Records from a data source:
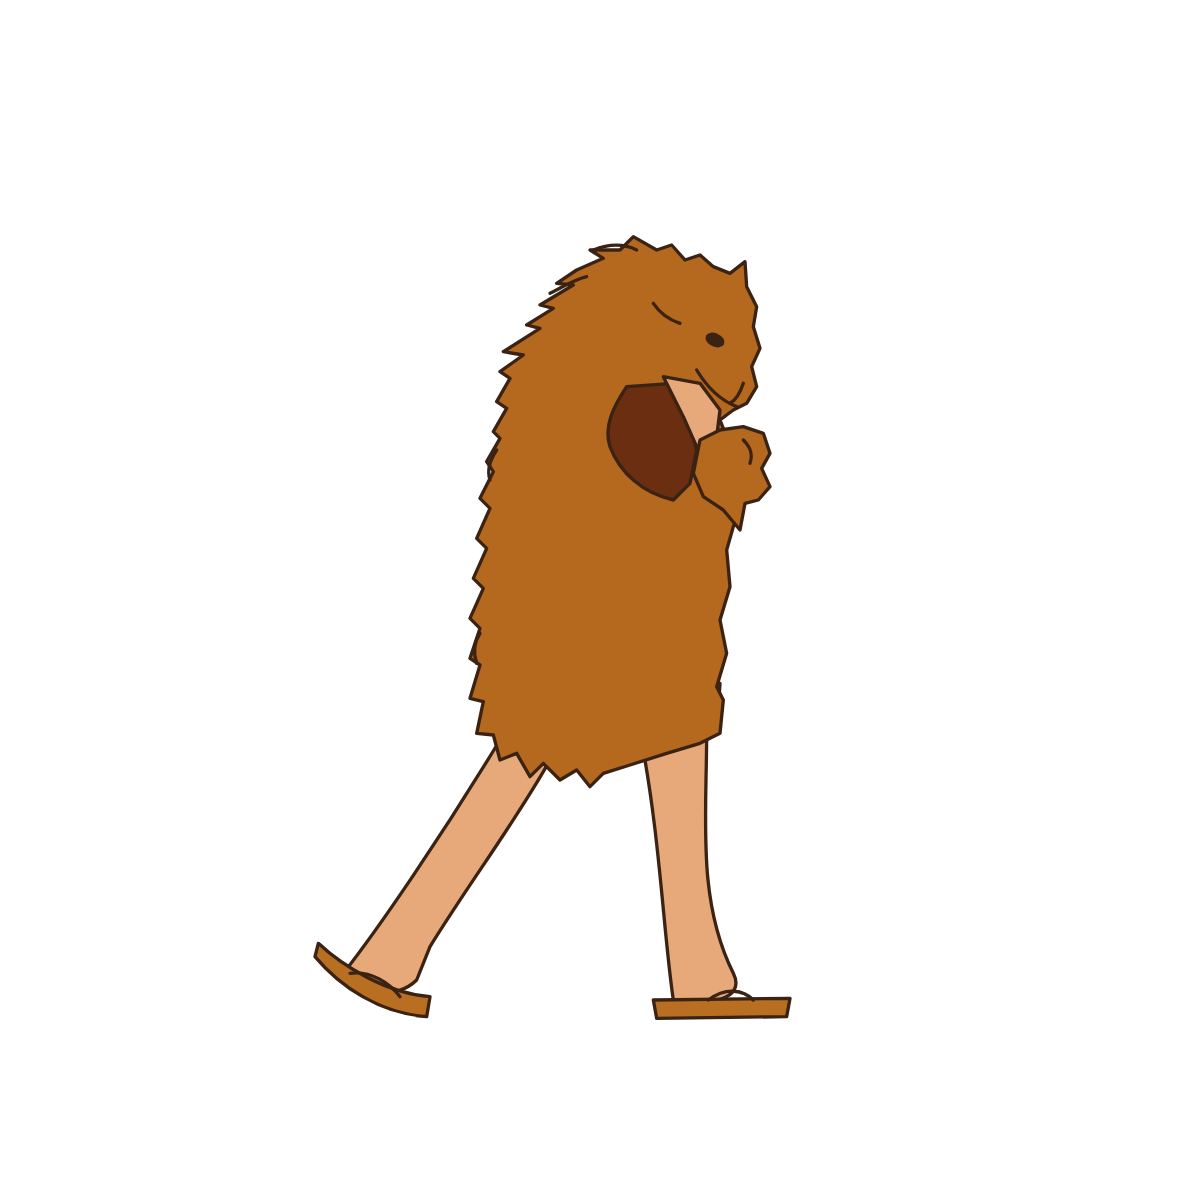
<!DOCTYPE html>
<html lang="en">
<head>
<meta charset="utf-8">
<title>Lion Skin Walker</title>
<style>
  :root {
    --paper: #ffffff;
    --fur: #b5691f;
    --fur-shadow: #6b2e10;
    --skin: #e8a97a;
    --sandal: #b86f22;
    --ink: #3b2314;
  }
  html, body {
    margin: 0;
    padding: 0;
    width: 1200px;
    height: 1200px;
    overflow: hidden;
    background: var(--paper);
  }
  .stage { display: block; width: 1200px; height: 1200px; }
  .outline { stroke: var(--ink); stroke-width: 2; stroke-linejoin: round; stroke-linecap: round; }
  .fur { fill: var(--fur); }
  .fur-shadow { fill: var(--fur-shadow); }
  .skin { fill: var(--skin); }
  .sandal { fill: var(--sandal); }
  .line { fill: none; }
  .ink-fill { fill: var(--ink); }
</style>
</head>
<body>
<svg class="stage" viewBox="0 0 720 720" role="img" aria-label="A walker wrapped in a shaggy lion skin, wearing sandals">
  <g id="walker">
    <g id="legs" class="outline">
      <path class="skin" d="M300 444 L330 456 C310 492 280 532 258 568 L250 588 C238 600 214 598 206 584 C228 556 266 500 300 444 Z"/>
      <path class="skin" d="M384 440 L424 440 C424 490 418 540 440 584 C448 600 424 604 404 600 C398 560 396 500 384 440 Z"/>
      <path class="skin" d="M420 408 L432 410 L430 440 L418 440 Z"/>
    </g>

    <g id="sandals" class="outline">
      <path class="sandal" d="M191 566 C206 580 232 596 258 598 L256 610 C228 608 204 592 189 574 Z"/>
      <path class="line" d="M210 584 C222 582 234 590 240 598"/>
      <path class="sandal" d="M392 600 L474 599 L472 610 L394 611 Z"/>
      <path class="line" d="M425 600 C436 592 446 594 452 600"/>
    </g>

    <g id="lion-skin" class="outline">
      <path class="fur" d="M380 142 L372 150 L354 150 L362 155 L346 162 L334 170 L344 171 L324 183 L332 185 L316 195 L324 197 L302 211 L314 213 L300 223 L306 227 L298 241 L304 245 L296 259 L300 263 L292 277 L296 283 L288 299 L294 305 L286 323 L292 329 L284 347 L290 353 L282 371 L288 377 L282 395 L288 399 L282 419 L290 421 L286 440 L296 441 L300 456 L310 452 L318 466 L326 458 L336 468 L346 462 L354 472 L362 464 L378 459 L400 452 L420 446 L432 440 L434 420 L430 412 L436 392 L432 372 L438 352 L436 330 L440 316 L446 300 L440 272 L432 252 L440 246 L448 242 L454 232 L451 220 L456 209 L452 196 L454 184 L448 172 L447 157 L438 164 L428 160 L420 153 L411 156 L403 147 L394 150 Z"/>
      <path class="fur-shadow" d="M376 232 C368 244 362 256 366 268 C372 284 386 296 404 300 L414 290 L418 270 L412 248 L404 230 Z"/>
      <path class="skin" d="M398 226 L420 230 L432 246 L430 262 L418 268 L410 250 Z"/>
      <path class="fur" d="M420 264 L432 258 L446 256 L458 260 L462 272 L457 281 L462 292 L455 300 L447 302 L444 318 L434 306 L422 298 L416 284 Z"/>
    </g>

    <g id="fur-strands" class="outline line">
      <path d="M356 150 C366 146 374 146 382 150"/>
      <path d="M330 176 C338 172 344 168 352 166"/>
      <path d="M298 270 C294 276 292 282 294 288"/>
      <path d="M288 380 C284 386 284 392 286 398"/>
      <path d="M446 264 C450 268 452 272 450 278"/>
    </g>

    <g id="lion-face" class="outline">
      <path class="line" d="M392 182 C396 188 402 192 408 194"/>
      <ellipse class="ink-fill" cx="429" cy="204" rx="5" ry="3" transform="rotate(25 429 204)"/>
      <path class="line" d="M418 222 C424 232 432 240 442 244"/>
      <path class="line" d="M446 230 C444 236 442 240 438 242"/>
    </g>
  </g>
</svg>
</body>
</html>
* * *
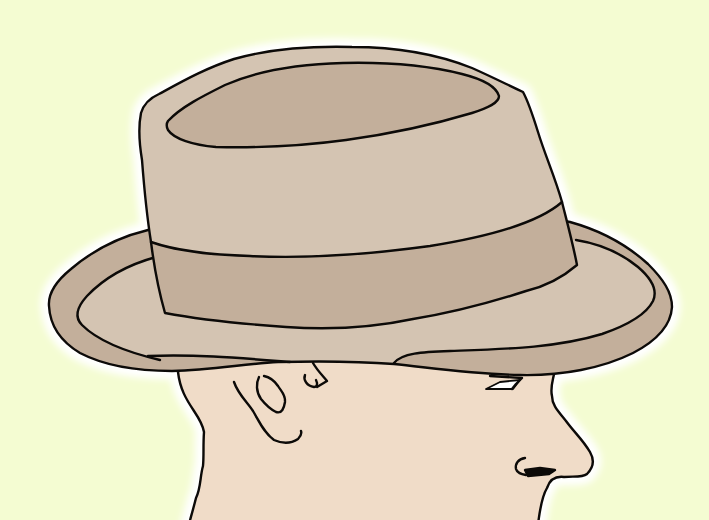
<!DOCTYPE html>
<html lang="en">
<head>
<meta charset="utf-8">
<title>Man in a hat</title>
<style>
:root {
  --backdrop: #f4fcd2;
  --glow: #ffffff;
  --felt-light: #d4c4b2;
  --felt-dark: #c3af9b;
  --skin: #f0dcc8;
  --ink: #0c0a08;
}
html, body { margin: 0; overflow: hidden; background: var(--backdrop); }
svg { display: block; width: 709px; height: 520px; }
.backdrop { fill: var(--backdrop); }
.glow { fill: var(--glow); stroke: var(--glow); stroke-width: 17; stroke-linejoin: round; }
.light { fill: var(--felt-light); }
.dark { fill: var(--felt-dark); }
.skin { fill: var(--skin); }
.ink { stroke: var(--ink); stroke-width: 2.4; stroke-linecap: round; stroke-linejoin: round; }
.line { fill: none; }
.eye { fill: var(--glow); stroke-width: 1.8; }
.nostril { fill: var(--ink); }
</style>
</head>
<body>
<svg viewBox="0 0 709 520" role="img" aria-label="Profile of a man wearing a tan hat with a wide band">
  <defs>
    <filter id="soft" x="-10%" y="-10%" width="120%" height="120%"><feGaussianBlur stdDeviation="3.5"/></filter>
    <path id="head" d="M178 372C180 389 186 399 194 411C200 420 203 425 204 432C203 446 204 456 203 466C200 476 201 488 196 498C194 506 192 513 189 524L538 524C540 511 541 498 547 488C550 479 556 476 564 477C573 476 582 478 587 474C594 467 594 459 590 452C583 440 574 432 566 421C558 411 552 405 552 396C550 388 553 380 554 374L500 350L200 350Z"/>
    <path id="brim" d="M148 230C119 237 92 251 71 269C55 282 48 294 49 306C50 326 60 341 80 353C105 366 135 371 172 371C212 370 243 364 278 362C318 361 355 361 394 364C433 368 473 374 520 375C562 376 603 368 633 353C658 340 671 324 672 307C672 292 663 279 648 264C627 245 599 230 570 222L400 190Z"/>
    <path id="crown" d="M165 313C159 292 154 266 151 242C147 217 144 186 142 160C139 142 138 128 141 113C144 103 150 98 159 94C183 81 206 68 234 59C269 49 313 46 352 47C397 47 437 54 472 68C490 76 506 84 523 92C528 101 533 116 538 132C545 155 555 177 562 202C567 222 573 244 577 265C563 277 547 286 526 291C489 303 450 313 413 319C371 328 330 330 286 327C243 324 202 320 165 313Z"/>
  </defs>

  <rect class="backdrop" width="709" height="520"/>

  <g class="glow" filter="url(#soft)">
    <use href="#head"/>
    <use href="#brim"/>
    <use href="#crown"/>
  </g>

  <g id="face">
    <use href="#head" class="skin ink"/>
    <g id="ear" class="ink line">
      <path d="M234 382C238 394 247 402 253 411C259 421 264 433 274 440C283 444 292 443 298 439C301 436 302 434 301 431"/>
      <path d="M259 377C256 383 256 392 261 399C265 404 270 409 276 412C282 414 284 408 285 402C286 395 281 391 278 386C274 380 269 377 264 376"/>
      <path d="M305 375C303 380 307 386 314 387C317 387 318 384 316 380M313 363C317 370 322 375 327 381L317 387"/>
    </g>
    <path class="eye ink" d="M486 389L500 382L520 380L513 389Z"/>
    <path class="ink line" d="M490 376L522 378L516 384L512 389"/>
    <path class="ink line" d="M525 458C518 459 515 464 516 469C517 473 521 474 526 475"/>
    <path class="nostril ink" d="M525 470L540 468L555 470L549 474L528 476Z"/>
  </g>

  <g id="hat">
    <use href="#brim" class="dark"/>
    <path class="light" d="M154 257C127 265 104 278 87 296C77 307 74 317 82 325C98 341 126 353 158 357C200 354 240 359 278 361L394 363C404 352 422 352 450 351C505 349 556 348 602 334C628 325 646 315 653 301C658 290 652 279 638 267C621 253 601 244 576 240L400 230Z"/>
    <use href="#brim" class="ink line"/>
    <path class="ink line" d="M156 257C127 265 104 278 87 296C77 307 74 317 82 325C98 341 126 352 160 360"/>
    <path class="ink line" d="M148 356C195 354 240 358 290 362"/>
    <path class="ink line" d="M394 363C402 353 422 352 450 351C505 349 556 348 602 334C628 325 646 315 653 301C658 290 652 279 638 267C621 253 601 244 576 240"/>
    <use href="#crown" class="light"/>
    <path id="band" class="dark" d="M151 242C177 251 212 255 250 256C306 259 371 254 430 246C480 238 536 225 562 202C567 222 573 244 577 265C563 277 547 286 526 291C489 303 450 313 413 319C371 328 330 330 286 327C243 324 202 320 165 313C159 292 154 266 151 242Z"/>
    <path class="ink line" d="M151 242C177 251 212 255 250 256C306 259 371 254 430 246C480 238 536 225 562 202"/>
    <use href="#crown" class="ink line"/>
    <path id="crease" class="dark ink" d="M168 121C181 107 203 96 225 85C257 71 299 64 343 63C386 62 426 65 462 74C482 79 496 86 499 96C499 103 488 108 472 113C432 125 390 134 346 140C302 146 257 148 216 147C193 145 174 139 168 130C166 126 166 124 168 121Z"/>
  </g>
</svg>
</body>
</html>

### EXERCISE
Where does the string "head" occur in the data above? Copy every line that holds it.

### TASK RESULT
<head>
</head>
<head>
</head>
    <path id="head" d="M178 372C180 389 186 399 194 411C200 420 203 425 204 432C203 446 204 456 203 466C200 476 201 488 196 498C194 506 192 513 189 524L538 524C540 511 541 498 547 488C550 479 556 476 564 477C573 476 582 478 587 474C594 467 594 459 590 452C583 440 574 432 566 421C558 411 552 405 552 396C550 388 553 380 554 374L500 350L200 350Z"/>
    <use href="#head"/>
    <use href="#head" class="skin ink"/>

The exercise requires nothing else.